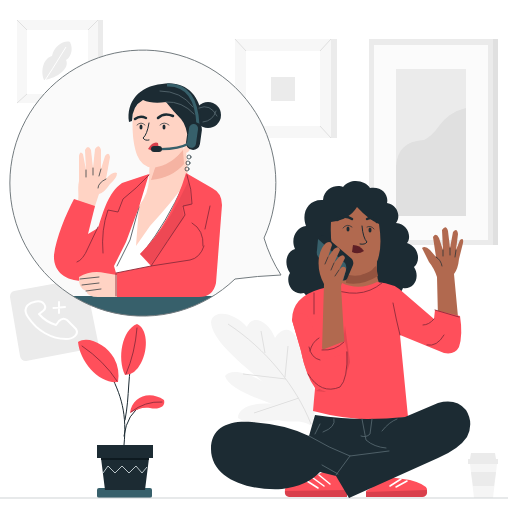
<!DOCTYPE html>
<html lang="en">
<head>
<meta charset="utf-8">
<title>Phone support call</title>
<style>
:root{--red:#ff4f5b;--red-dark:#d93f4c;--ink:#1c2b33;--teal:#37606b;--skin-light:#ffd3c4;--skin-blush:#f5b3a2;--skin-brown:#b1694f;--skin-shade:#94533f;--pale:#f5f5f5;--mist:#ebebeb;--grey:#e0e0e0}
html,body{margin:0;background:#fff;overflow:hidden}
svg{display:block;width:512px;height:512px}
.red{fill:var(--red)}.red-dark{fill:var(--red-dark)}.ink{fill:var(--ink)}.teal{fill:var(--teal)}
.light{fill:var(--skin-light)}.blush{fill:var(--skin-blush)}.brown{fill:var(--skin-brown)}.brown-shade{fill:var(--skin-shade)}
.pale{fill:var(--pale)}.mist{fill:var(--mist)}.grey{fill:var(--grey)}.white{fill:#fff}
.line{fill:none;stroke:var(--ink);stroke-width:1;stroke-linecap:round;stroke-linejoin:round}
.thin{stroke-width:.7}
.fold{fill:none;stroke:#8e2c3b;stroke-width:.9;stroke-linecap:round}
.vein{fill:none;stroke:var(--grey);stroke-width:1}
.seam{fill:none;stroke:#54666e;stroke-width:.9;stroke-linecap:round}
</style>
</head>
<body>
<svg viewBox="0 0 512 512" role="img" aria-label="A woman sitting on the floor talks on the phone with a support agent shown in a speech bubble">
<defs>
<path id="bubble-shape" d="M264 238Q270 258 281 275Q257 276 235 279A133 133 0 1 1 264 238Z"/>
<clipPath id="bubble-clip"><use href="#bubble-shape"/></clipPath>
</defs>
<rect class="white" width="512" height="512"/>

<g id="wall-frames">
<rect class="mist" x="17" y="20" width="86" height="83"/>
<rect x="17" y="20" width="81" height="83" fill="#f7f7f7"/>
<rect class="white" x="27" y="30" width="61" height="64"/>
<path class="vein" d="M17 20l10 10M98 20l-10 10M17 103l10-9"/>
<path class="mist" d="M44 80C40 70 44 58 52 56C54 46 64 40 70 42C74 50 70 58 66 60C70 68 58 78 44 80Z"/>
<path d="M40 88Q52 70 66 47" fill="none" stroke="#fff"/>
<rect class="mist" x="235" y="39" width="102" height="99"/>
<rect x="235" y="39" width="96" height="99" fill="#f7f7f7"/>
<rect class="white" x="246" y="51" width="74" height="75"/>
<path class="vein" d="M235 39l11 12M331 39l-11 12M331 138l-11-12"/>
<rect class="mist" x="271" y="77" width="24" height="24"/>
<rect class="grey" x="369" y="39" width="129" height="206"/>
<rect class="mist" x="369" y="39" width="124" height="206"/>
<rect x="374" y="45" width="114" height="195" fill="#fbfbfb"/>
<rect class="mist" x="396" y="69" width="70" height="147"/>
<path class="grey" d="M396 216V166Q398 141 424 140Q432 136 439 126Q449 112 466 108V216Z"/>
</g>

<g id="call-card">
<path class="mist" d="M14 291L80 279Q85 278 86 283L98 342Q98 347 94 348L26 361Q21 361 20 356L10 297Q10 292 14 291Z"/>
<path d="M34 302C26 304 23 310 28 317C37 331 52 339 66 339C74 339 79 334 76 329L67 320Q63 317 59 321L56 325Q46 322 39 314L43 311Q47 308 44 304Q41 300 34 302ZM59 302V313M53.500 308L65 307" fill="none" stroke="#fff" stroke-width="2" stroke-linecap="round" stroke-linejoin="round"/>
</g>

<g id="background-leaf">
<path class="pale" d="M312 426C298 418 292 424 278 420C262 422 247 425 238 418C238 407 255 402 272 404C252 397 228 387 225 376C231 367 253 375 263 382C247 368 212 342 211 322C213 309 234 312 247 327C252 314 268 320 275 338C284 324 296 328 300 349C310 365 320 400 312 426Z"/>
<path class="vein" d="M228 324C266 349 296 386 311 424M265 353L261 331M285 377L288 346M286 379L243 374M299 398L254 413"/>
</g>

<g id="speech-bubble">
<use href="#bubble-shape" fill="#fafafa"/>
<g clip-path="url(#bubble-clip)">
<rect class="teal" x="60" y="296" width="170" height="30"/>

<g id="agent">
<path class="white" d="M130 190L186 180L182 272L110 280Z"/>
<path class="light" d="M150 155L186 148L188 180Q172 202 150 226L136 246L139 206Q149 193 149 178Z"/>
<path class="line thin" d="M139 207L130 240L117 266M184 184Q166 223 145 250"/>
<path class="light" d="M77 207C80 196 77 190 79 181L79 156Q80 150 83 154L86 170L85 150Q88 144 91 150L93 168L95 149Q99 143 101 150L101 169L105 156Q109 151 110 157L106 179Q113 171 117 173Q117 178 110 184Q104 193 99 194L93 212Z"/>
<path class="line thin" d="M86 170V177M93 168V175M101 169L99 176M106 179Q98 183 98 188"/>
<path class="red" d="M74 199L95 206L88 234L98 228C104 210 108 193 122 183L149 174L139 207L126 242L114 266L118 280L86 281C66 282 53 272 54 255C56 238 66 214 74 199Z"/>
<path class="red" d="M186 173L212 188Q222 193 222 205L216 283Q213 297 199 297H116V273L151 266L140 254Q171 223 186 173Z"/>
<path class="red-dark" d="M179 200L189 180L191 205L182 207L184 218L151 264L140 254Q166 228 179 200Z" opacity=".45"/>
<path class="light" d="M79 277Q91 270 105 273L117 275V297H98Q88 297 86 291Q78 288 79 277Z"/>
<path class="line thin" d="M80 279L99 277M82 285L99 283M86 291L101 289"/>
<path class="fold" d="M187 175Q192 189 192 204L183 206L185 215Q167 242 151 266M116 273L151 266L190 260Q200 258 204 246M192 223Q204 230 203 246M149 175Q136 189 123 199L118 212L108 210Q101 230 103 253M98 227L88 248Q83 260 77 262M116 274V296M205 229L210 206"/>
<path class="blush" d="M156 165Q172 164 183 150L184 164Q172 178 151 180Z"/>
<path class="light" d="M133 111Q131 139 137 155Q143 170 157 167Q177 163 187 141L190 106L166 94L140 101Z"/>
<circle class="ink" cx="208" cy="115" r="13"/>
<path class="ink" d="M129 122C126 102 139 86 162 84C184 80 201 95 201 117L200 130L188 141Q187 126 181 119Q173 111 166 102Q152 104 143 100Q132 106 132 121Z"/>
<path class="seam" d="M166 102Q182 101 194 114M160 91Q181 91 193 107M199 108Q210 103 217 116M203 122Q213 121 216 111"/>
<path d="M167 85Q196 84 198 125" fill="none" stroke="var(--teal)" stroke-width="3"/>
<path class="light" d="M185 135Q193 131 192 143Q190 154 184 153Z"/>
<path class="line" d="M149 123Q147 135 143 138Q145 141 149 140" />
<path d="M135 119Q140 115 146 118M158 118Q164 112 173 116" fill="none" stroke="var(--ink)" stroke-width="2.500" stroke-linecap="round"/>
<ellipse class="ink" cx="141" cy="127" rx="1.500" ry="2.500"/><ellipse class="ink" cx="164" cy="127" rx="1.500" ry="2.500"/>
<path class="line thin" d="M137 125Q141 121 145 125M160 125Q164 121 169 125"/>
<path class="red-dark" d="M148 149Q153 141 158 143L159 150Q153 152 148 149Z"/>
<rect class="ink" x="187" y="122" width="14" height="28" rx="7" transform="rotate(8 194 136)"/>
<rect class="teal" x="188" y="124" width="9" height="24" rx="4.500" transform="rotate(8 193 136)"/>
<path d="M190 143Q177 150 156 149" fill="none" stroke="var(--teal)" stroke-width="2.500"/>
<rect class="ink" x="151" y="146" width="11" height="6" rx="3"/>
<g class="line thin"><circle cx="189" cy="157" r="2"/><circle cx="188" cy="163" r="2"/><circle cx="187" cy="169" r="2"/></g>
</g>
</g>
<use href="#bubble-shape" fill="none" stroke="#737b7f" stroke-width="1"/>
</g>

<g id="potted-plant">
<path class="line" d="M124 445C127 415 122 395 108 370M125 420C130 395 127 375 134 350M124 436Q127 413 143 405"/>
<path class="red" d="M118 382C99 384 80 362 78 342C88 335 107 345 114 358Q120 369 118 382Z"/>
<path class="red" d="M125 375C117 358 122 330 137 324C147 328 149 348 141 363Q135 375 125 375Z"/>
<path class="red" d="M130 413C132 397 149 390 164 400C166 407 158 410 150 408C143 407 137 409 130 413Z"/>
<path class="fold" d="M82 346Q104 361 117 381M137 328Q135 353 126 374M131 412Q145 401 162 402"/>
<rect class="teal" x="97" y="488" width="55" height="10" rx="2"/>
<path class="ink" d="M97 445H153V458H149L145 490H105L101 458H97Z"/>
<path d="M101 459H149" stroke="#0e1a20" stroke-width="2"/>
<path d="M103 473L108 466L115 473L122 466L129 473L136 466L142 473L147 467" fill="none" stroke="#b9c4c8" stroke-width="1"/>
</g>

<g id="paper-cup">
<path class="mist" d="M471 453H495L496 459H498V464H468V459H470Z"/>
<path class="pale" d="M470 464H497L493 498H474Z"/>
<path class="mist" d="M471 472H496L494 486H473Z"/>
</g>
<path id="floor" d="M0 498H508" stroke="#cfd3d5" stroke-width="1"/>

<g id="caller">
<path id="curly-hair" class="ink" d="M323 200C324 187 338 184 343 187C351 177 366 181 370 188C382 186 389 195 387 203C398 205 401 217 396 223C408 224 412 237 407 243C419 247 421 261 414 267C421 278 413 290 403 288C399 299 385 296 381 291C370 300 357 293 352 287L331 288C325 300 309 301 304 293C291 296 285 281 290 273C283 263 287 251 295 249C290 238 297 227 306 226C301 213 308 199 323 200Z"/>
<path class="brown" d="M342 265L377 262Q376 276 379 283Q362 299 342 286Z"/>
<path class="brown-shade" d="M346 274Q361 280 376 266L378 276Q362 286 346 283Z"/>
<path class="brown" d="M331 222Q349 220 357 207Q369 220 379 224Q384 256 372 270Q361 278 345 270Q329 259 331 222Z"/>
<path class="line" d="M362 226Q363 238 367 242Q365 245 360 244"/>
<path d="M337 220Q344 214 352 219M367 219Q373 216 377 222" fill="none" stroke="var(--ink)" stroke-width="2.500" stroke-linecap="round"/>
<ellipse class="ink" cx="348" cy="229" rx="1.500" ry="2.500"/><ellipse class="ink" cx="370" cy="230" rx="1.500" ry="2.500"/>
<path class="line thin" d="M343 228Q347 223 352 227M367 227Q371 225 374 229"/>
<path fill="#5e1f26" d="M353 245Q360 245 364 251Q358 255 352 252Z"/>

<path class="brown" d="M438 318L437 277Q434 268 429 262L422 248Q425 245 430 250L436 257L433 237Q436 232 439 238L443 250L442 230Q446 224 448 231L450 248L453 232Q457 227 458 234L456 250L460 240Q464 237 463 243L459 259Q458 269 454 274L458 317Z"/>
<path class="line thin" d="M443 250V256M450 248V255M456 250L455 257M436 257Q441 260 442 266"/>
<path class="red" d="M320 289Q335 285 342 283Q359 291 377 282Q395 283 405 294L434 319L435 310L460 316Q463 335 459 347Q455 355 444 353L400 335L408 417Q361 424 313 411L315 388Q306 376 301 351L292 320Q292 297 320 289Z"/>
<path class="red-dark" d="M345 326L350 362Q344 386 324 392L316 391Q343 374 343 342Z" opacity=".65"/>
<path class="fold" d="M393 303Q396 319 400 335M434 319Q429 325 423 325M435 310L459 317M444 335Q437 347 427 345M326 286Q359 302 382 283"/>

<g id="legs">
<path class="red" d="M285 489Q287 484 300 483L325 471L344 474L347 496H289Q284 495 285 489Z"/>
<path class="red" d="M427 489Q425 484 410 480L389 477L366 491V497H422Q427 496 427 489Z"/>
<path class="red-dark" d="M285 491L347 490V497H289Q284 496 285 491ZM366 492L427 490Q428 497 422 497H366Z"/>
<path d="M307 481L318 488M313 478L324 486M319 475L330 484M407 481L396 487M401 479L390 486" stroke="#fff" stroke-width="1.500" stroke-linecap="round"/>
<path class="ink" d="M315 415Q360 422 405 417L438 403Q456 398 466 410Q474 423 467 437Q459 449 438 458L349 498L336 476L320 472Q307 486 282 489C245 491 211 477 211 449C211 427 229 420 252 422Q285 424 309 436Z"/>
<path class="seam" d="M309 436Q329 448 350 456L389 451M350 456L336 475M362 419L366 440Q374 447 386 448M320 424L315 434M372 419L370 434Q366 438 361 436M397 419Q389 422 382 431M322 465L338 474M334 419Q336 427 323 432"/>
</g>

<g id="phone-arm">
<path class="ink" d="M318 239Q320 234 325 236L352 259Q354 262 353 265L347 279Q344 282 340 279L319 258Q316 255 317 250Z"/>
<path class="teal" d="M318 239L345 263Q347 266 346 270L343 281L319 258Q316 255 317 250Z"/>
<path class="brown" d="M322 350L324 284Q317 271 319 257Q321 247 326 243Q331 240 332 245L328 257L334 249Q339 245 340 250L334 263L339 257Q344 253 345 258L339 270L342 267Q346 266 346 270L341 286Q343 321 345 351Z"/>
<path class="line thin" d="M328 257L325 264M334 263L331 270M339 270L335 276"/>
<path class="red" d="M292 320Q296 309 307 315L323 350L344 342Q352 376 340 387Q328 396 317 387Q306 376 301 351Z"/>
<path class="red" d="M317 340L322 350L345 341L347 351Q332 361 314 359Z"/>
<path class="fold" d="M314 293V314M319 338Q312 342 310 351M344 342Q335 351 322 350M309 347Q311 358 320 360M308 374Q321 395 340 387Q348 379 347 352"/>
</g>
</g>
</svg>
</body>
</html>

########################################

> _Required action_
Within the data above, the span starting at the line containing "265L377 262Q376 276" and ending at the line containing "226Q363 238 367" is to be retyped exactly, with no other lines.

> _Expected answer_
<path class="brown" d="M342 265L377 262Q376 276 379 283Q362 299 342 286Z"/>
<path class="brown-shade" d="M346 274Q361 280 376 266L378 276Q362 286 346 283Z"/>
<path class="brown" d="M331 222Q349 220 357 207Q369 220 379 224Q384 256 372 270Q361 278 345 270Q329 259 331 222Z"/>
<path class="line" d="M362 226Q363 238 367 242Q365 245 360 244"/>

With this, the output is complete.